 If the ARC should inadvertently acquire an object that is later determined to have been exported or recovered in violation of the Cultural Property Implementation Act (1983), the ARC will promptly return the object to the owner, or to the government of the country of origin, or to another appropriate recipient.

Archaeological field collections are made in strict compliance with the laws of the country, state, or relevant political jurisdiction in which the fieldwork is conducted.

Human remains, associated funerary objects, unassociated funerary objects, sacred items, and objects of cultural patrimony, as defined by the Native American Graves Protection and Repatriation Act (NAGPRA) (Public Law 101-06), will be identified and repatriated in accordance with the requirements of the law or accepted regulations.

Gifts are deductible from taxable income.  Donors must obtain independent appraisal by a disinterested third party in accordance with Internal Revenue Service regulations.  Staff cannot make monetary appraisals of objects.

Individuals offering materials outside the Scope of Collections Policy of the ARC may be directed to some other, more appropriate museum or institution.



The accessioned collections are either owned by the ARC as an agent of the State of Kansas or held-in-trust for federal and state agencies.


Deaccessioning is the process by which a previously accessioned artifact is permanently removed from museum's collection. The ARC may deaccession an object or collection for the following reasons:
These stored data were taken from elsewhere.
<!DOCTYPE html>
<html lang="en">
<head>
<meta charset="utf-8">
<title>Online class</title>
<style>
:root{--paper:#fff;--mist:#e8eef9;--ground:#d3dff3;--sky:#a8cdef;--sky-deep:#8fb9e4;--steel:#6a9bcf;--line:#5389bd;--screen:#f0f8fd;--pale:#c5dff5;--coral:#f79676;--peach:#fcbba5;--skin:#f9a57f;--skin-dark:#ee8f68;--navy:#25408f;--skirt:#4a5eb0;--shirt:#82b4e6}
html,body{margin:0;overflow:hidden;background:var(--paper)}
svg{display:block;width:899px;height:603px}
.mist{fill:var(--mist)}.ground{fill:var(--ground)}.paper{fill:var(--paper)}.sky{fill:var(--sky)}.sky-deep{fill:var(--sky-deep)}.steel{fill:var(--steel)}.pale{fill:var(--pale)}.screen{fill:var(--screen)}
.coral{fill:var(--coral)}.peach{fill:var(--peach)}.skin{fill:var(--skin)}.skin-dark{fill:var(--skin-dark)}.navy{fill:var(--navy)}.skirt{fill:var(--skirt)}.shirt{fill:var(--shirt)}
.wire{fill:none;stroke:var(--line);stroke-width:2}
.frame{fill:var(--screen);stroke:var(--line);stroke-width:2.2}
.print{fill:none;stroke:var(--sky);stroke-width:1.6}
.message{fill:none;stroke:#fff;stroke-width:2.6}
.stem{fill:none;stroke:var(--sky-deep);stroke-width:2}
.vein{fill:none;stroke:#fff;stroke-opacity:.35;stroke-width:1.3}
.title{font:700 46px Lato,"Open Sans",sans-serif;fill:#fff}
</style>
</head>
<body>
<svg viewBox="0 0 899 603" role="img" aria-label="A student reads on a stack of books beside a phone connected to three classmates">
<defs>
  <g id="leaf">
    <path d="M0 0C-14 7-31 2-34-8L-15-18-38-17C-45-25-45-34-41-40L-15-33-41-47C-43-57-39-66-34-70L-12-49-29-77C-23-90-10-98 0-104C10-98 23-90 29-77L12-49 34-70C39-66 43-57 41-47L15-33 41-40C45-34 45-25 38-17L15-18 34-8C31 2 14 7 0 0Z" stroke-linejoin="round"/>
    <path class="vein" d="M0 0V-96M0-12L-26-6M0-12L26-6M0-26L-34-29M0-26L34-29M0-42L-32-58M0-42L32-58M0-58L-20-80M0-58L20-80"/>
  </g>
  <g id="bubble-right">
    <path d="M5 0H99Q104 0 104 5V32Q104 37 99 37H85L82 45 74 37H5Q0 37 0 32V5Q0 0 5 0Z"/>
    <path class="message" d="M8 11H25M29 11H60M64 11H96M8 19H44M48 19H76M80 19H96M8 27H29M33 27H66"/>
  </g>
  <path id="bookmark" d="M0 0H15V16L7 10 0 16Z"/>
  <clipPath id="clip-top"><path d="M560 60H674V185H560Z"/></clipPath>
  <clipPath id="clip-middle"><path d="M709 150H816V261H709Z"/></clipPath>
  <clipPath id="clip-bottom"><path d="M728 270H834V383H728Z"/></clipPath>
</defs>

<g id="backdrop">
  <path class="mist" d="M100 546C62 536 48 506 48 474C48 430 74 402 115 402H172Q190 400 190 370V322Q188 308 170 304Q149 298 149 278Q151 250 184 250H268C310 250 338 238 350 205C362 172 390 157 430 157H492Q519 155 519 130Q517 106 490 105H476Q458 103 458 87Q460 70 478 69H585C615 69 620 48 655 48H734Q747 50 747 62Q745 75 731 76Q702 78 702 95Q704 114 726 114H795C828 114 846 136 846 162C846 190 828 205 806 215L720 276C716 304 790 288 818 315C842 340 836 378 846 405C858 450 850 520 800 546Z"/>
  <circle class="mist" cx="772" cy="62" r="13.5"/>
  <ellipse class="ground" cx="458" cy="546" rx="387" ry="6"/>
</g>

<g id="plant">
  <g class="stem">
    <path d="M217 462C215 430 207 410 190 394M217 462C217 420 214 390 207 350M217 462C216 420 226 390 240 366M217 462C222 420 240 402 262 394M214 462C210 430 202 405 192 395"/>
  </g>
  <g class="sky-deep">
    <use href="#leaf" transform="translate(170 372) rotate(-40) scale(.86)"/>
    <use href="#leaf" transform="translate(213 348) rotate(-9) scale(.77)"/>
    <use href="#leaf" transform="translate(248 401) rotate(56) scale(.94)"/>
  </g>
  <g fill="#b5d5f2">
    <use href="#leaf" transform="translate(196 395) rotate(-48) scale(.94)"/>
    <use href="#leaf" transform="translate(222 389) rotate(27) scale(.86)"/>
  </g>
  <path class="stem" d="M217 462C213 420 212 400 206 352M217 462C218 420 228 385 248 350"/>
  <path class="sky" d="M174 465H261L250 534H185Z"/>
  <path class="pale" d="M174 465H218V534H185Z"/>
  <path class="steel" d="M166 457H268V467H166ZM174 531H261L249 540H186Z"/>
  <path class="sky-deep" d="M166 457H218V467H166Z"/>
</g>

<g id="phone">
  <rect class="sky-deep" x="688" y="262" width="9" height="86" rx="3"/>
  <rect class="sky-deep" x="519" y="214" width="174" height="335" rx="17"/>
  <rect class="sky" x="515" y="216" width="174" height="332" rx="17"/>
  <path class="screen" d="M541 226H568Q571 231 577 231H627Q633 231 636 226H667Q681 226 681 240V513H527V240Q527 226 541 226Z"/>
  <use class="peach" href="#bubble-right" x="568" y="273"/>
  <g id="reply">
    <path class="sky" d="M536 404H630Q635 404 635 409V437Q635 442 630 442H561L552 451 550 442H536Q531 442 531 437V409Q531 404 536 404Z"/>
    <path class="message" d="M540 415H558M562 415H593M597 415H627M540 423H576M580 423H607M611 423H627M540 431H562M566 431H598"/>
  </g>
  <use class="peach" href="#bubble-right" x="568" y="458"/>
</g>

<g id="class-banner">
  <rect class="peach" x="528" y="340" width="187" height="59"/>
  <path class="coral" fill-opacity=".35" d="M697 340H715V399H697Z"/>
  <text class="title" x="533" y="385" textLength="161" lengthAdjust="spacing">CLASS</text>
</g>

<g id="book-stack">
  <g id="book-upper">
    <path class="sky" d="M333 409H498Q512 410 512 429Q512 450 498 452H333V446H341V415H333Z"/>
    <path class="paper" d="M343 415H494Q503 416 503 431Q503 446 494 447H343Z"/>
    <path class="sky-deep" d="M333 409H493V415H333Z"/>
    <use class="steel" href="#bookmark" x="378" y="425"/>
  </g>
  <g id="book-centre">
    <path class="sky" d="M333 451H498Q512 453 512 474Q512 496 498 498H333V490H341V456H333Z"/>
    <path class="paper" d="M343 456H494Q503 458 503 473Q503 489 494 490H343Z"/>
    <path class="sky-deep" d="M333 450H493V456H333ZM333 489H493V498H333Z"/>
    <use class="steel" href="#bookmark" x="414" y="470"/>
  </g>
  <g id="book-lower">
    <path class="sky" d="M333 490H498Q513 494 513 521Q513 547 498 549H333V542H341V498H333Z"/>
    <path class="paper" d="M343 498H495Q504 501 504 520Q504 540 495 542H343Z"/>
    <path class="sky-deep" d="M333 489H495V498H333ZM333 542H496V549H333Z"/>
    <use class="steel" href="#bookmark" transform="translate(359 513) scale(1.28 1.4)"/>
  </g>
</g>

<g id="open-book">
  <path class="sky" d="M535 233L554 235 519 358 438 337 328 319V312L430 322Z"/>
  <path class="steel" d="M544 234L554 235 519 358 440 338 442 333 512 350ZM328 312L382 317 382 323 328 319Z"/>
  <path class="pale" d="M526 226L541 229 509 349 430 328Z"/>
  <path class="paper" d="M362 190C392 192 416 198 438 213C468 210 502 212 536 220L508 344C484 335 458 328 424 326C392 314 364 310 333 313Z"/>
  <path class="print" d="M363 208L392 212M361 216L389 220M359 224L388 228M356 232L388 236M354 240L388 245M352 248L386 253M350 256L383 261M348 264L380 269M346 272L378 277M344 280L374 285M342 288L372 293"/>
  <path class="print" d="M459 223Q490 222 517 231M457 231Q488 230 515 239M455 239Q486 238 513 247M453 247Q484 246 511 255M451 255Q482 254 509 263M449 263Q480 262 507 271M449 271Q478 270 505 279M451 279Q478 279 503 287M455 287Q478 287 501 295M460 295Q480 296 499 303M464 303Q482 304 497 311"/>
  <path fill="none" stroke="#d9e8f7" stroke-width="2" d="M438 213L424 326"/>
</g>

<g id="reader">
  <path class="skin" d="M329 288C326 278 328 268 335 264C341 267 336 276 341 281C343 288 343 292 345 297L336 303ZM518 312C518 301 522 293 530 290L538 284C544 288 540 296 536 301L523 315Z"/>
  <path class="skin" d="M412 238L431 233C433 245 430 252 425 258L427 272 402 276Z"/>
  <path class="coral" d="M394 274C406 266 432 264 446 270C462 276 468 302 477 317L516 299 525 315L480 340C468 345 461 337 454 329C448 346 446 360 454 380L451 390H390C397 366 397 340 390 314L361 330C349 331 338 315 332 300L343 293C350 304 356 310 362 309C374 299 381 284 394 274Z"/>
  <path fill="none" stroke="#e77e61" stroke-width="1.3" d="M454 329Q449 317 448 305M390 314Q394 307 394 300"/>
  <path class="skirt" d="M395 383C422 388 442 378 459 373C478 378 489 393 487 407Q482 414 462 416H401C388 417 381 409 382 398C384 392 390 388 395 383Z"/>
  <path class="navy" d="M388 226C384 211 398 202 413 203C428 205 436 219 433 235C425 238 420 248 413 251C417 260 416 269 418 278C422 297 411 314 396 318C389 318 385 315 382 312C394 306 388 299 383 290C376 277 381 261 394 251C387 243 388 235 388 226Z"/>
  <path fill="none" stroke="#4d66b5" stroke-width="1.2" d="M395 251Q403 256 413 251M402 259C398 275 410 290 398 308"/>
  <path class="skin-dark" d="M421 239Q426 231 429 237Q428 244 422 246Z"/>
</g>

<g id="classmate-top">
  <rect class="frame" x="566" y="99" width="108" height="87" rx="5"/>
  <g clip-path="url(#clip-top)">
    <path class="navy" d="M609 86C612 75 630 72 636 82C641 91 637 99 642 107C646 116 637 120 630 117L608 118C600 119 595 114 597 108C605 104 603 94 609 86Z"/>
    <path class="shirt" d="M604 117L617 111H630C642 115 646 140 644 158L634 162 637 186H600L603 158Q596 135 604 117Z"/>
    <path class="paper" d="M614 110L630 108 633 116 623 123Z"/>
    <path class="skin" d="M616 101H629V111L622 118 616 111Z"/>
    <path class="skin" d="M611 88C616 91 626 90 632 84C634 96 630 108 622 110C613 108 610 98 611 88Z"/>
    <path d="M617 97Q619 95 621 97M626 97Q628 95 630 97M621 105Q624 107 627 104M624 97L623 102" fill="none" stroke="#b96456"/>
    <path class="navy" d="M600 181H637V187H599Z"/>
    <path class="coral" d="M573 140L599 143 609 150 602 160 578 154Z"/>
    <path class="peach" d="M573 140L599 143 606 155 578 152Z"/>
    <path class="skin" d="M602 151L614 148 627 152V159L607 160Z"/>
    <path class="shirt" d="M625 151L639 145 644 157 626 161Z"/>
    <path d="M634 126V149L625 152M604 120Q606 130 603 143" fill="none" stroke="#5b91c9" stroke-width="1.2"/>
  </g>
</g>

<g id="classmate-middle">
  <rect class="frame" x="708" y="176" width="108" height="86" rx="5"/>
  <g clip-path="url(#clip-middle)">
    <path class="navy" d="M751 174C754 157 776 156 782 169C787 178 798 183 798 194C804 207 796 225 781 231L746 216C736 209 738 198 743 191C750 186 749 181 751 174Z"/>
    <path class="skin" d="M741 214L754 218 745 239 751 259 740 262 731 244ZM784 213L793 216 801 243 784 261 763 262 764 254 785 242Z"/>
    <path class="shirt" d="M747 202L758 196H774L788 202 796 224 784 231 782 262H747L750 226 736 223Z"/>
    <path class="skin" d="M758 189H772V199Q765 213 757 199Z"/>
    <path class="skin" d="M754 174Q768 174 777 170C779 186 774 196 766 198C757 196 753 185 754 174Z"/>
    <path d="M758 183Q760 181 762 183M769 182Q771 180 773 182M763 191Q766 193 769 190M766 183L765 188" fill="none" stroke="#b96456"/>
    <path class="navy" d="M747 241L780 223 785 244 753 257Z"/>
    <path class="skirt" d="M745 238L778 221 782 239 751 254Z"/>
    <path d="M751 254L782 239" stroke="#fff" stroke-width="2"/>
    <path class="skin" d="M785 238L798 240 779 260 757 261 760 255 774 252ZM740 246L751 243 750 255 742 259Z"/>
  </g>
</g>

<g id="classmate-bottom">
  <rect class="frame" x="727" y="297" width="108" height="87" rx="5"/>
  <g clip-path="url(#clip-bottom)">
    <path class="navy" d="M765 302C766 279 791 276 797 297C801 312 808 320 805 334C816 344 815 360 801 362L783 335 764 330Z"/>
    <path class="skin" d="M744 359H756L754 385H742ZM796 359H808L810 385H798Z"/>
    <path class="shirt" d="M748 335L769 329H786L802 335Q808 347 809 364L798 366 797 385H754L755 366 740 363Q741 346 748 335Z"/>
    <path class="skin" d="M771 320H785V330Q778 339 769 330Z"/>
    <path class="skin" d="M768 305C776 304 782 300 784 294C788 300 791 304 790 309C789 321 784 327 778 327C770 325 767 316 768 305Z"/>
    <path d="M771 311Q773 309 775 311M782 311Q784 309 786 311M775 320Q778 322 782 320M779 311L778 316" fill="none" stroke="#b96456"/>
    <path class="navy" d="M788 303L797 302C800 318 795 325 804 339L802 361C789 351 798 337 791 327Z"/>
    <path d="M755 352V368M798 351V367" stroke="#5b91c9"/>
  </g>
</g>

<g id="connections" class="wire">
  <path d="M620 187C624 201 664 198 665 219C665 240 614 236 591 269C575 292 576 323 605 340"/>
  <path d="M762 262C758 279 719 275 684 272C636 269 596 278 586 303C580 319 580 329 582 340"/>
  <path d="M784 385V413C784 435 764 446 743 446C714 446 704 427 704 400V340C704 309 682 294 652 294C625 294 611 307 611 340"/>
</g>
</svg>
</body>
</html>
  • To establish order and purpose to the collection
  • It is outside the scope of collections
  • The cost of storage or conservation is prohibitive
  • Limited storage space
  • Duplication of material
  • Replacement with better examples
  • Deterioration beyond usefulness
  • Lack of physical integrity due to loss of documentation
  • Repatriation (NAGPRA) 


The authority to deaccession an artifact comes from the Collections Committee (see Statement of Authority). After which, objects may be removed from the collections with the written approval of the Vice Chancellor for Research and Public Service.



There are several options available for the disposal of deaccessioned materials depending on the needs of the ARC, the type of objects involved, and if there are any legally binding restrictions. Under no circumstances may ARC staff, associates, volunteers, or their relatives acquire deaccessioned objects.

Transfer — An object or collection may be donated to a more appropriate institution such as another museum, library, or archive. This option keeps the material accessible to the public for educational purposes.

Exchange — Objects of relatively equal value are exchanged between museums or non- profit organizations.

Education and Research — Deaccessioned artifacts may be used in school programs, for hands-on demonstrations, study, or testing. It will be accepted that deterioration and destruction of the items is inherent in this type of use.

Destruction — Objects in irreparable condition, or considered hazardous may be physically destroyed.

Repatriation — Human remains, funerary objects, sacred objects, and objects of cultural patrimony are returned to lineal descendants or culturally affiliated Indian tribe as required by the Native American Grave Protection and Repatriation Act (NAGPRA) of 1990.


The curatorial staff shall keep complete documentation of the deaccession process, from initial review to disposal of material. The official records will include original deed of gift, proof of clear and unrestricted title, photographs of objects, in addition to all  paperwork associated with the objects and deaccessioning process. Accession numbers of deaccessioned objects will not be reused.